He also completed a Research Fellowship at Tufts University Medical School in Boston (1954-55), and held positions in McGill’s Department of Investigative Medicine as an Assistant Professor (1958-64), Associate Professor (1964-81) and Professor (starting in 1981).
Concern about public access to medical care prompted Dr. Kalant to become active in the Coalition of Physicians for Social Justice, which he represented in 2001 in appearing before the Clair Commission on health care in Quebec, and in 2002 before the Romanow Commission on the future of health care in Canada.
On a personal level, he is remembered by his family for his love of the outdoors, particularly Algonquin Park, where he introduced his children to canoeing and camping. He also had a passion for classical music (particularly Bach), tennis, cross-country skiing, cycling and woodworking.
At a farewell party in the JGH boardroom in April 2005 to mark his retirement, Dr. Kalant thanked everyone “for recognizing what I’ve accomplished. But any one person’s contribution is small in comparison to what we have all achieved together.
“I sincerely hope the hospital continues to distinguish itself in clinical care, academic development and, above all, helping to maintain our health system, which so many people seem ready to give up on.”
It is with great sadness that everyone in the JGH family notes the loss on June 3 of Mona Kravitz, who served as the hospital’s Associate Executive Director (Nursing) from 1996 to 2006.
Ms. Kravitz was best known for having championed the role of nurses as fully participating members of the healthcare team, and for making the JGH a magnet hospital for the recruitment and retention of well-qualified nurses. Her leadership was instrumental in enabling the hospital to achieve a low turnover rate in nursing, contrary to the trend toward nursing shortages world-wide.
In spring 2006, shortly before she retired, Ms. Kravitz was awarded the first Prix Jeanne Mance from the Order of Nurses of Quebec in recognition of her superior leadership and her contribution to the development of nursing and health services in the province.
After receiving her Diploma in Nursing from the JGH School of Nursing, Ms. Kravitz continued her education at McGill University, where she earned her Bachelor of Nursing degree in 1969 and her Master of Science (A) degree in 1973. From 1986 to 1996, she served as Director of Nursing (Medical Services) at the Royal Victoria Hospital.

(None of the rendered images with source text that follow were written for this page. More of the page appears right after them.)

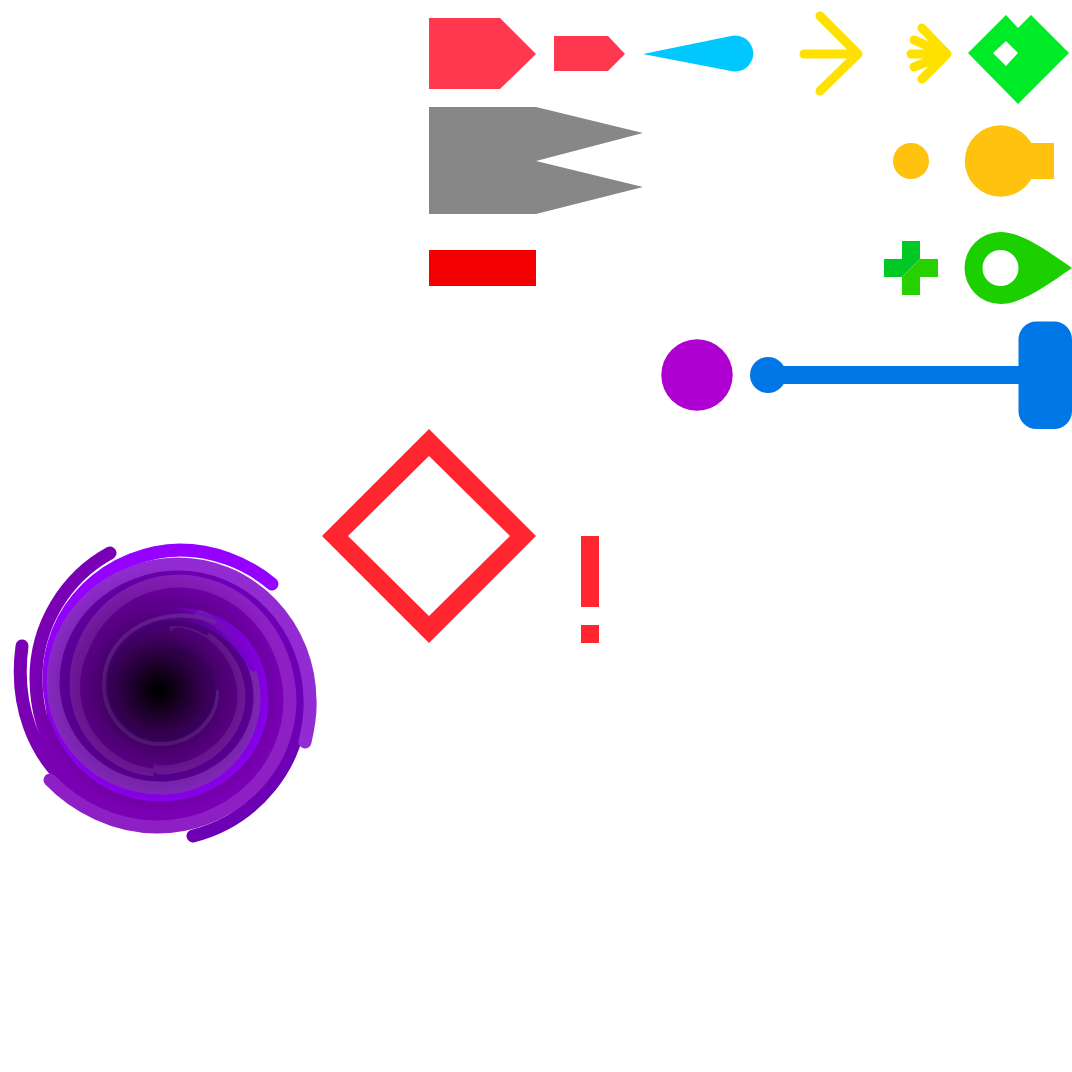
<!DOCTYPE html>
<html lang="en">
<head>
<meta charset="utf-8">
<title>Shape sprite sheet</title>
<style>
:root {
  --paper: #ffffff;
  --coral: #ff3850;
  --sky: #00c8ff;
  --yellow: #ffe100;
  --lime: #00eb27;
  --grey: #878787;
  --amber: #ffc20f;
  --red: #f50000;
  --plus-a: #00c824;
  --plus-b: #27d100;
  --pin: #1cd000;
  --magenta: #ae00d0;
  --blue: #0077e6;
  --alert: #ff2630;
  --vortex-base: #7a00b6;
  --arm-dark: #7a00b4;
  --arm-deep: #6d00b4;
  --arm-bright: #9500ff;
  --arm-soft: #922cd2;
  --arm-plum: #8d1fc4;
}
html, body { margin: 0; background: var(--paper); overflow: hidden; }
.sheet { display: block; width: 1072px; height: 1072px; }
.coral { fill: var(--coral); }
.sky { fill: var(--sky); }
.rays { fill: none; stroke: var(--yellow); stroke-width: 9; stroke-linecap: round; stroke-linejoin: round; }
.lime { fill: var(--lime); }
.grey { fill: var(--grey); }
.amber { fill: var(--amber); }
.red { fill: var(--red); }
.plus-a { fill: var(--plus-a); }
.plus-b { fill: var(--plus-b); }
.pin { fill: var(--pin); }
.magenta { fill: var(--magenta); }
.blue { fill: var(--blue); }
.alert { fill: var(--alert); }
.arms { fill: none; stroke-width: 13; stroke-linecap: round; }
.arm-dark { stroke: var(--arm-dark); }
.arm-deep { stroke: var(--arm-deep); }
.arm-bright { stroke: var(--arm-bright); }
.arm-soft { stroke: var(--arm-soft); }
.arm-plum { stroke: var(--arm-plum); }
.vortex-base { fill: var(--vortex-base); }
.crescent { fill: var(--arm-bright); }
</style>
</head>
<body>
<svg class="sheet" viewBox="0 0 1072 1072" role="img" aria-label="Sheet of coloured shapes and a purple vortex">
  <defs>
    <radialGradient id="vortex-core" gradientUnits="userSpaceOnUse" cx="159" cy="690" r="125">
      <stop offset="0" stop-color="#000"/>
      <stop offset="0.06" stop-color="#000" stop-opacity="0.96"/>
      <stop offset="0.48" stop-color="#000" stop-opacity="0.4"/>
      <stop offset="1" stop-color="#000" stop-opacity="0"/>
    </radialGradient>
    <linearGradient id="bright-fade" gradientUnits="userSpaceOnUse" x1="150" y1="615" x2="235" y2="660">
      <stop offset="0" stop-color="#9500ff" stop-opacity="0"/>
      <stop offset="1" stop-color="#9500ff"/>
    </linearGradient>
  </defs>

  <g id="tags" class="coral">
    <polygon points="429,18 500,18 536,54 500,89 429,89"/>
    <polygon points="554,36 608,36 625,54 608,71 554,71"/>
  </g>

  <path id="drop" class="sky" d="M643 54L731 36A18 18 0 1 1 731 71Z"/>

  <g id="arrows" class="rays">
    <path d="M820 16L858 54L820 91M804 54H858"/>
    <path d="M922 28L947 54L922 79M914 40L947 54L914 67M911 54H947"/>
  </g>

  <path id="notched-diamond" class="lime" fill-rule="evenodd" d="M968 53L1006 15L1018 28L1031 15L1069 53L1018 104ZM1006 41L993 53L1006 66L1018 53Z"/>

  <polygon id="fork" class="grey" points="429,107 536,107 643,133 536,161 643,187 536,214 429,214"/>

  <g id="knobs" class="amber">
    <circle cx="911" cy="161" r="18"/>
    <circle cx="1000.5" cy="161" r="35.7"/>
    <rect x="1000" y="143" width="54" height="36"/>
  </g>

  <rect id="bar" class="red" x="429" y="250" width="107" height="36"/>

  <g id="plus">
    <polygon class="plus-a" points="902,241 920,241 920,259 902,277 884,277 884,259 902,259"/>
    <polygon class="plus-b" points="920,259 938,259 938,277 920,277 920,295 902,295 902,277"/>
  </g>

  <path id="pin" class="pin" fill-rule="evenodd" d="M1072 268C1046 250 1021 232 1000.5 232A35.7 35.7 0 0 0 1000.5 304C1021 304 1046 286 1072 268ZM1018.5 268A18 18 0 1 1 982.5 268A18 18 0 1 1 1018.5 268Z"/>

  <circle id="orb" class="magenta" cx="697" cy="375" r="35.7"/>

  <g id="hammer" class="blue">
    <circle cx="768" cy="375" r="18"/>
    <rect x="768" y="366" width="260" height="18"/>
    <rect x="1018.5" y="321.5" width="53.5" height="107.5" rx="18"/>
  </g>

  <path id="warning-frame" class="alert" fill-rule="evenodd" d="M429 429L536 536L429 643L322 536ZM429 456L348 536L429 616L510 536Z"/>

  <g id="exclamation" class="alert">
    <rect x="581" y="536" width="18" height="71"/>
    <rect x="581" y="625" width="18" height="18"/>
  </g>

  <g id="vortex">
    <circle class="vortex-base" cx="168" cy="695" r="123"/>
    <g class="arms">
      <path class="arm-dark" d="M22 646C14 705 34 755 70 785C95 803 128 815 160 815A118 116 0 0 0 278 699"/>
      <path class="arm-dark" d="M110 553C66 577 36 625 36 678C36 735 65 806 160 806"/>
      <path class="arm-dark" d="M45 738C56 762 72 781 100 795"/>
      <path class="arm-bright" d="M272 584C246 562 212 550 180 550A134 128 0 0 0 49 678A111 117 0 0 0 160 795A102 95 0 0 0 262 700"/>
      <path class="arm-deep" d="M193 836C255 820 301 765 301 700A123 128 0 0 0 178 572A113 112 0 0 0 65 684A95 92 0 0 0 160 776A87 78 0 0 0 247 698A69 75 0 0 0 178 623"/>
      <path class="arm-plum" d="M50 780C76 807 115 827 157 827A133 127 0 0 0 290 700A112 121 0 0 0 178 581A104 103 0 0 0 76 684A84 86 0 0 0 160 770A80 72 0 0 0 240 698A64 70 0 0 0 176 628"/>
      <path class="arm-soft" d="M305 742Q311 716 310 700A132 137 0 0 0 178 564A126 118 0 0 0 53 682A107 106 0 0 0 160 788A95 90 0 0 0 255 698A77 79 0 0 0 178 619A72 65 0 0 0 106 684A54 60 0 0 0 160 744A55 50 0 0 0 215 694"/>
    </g>
    <circle class="vortex-base" cx="162" cy="687" r="82"/>
    <path class="crescent" d="M268 698C268 760 215 801 160 801C205 795 250 755 250 700C250 655 225 625 180 608C235 610 268 650 268 698Z"/>
    <g class="arms">
      <path class="arm-soft" d="M160 788A92 90 0 0 0 254 698C254 662 232 632 200 617"/>
      <path class="arm-deep" d="M160 775A87 78 0 0 0 247 698C247 664 225 638 197 624"/>
      <path class="arm-plum" d="M160 768A80 72 0 0 0 239 698C239 665 215 634 176 627"/>
      <path class="arm-dark" d="M160 759A72 64 0 0 0 231 696C230 665 208 638 178 634"/>
      <path stroke="url(#bright-fade)" d="M140 619C190 602 236 628 254 665"/>
      <path class="arm-soft" stroke-width="4" d="M214 622C165 602 104 630 104 684A56 60 0 0 0 160 744A57 52 0 0 0 217 692"/>
      <path class="arm-deep" stroke-width="6" d="M206 632C165 606 111 640 111 684A49 54 0 0 0 160 738A53 48 0 0 0 213 690C213 670 195 650 168 649"/>
    </g>
    <circle cx="159" cy="690" r="125" fill="url(#vortex-core)"/>
  </g>
</svg>
</body>
</html>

In this capacity, she received the first Physician-In-Chief Award ever given to a nurse. She also taught for many years as Associate Professor in the Master’s program at the McGill School of Nursing.
Ms. Kravitz sat on numerous task forces at the hospital and university level, and served as a consultant to other institutions, such as the University of Manitoba’s School of Nursing, Memorial University in Newfoundland, the Quebec Council for Social Research, and various community and professional groups.
“Visitors see something very special at our hospital,” Ms. Kravitz said at her retirement. “We are more than bricks and mortar; we are a place where members of the staff care about patients and one another. We are responsible to the community of which we are a part.”